- What you will do -
The answer must consist of each line below that holds the word "paper", copied as it stands.

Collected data

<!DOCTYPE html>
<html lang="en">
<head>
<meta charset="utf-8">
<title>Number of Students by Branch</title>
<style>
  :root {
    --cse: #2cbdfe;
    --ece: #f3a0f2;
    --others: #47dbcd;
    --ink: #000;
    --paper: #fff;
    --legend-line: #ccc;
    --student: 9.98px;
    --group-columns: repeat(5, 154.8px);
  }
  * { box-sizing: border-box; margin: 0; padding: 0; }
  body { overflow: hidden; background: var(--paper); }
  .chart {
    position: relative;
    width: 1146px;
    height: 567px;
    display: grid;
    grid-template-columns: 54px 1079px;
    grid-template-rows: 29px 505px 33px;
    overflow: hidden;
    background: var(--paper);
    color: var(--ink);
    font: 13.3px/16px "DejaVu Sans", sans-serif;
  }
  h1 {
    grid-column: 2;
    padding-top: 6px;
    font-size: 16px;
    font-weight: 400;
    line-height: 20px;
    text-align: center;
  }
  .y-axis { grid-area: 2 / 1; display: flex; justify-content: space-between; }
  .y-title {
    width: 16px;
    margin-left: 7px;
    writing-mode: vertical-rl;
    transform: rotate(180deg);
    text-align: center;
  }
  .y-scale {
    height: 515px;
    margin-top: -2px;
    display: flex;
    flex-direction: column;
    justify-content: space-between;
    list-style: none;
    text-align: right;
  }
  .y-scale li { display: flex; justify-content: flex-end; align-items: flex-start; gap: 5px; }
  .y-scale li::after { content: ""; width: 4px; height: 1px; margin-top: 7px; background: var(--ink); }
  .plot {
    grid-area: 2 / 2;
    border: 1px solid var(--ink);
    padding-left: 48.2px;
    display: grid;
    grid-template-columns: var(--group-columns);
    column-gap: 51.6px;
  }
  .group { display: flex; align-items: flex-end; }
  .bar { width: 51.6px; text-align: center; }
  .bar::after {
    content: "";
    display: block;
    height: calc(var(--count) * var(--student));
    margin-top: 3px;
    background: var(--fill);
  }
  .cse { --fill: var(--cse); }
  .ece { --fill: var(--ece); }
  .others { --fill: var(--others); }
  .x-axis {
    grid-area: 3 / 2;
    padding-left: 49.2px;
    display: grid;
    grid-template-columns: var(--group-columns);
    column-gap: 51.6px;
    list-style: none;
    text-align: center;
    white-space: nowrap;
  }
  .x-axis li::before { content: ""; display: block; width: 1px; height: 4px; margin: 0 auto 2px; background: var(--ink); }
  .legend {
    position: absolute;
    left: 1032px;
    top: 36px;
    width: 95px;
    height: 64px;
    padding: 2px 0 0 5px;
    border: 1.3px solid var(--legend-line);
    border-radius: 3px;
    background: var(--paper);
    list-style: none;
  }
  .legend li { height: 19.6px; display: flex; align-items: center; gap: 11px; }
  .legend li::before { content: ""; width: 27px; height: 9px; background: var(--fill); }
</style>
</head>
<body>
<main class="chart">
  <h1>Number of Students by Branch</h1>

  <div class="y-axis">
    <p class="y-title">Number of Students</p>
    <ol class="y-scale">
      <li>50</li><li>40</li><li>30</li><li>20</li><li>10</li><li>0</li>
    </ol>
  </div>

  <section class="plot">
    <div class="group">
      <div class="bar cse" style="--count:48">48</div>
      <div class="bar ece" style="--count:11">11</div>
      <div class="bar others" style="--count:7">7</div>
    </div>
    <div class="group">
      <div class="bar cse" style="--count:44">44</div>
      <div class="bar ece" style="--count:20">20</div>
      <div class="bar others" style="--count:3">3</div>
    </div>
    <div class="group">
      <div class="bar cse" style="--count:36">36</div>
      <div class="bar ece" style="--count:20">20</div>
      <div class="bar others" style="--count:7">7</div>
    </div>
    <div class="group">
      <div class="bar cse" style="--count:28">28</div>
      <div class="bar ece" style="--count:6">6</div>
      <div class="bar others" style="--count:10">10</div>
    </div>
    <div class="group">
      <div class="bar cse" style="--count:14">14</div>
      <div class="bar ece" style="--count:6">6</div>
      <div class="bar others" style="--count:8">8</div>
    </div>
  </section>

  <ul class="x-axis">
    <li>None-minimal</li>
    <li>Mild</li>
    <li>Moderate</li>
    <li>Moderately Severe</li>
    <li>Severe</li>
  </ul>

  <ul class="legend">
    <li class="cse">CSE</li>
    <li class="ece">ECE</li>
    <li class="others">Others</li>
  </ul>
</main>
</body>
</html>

- Reply -
    --paper: #fff;
  body { overflow: hidden; background: var(--paper); }
    background: var(--paper);
    background: var(--paper);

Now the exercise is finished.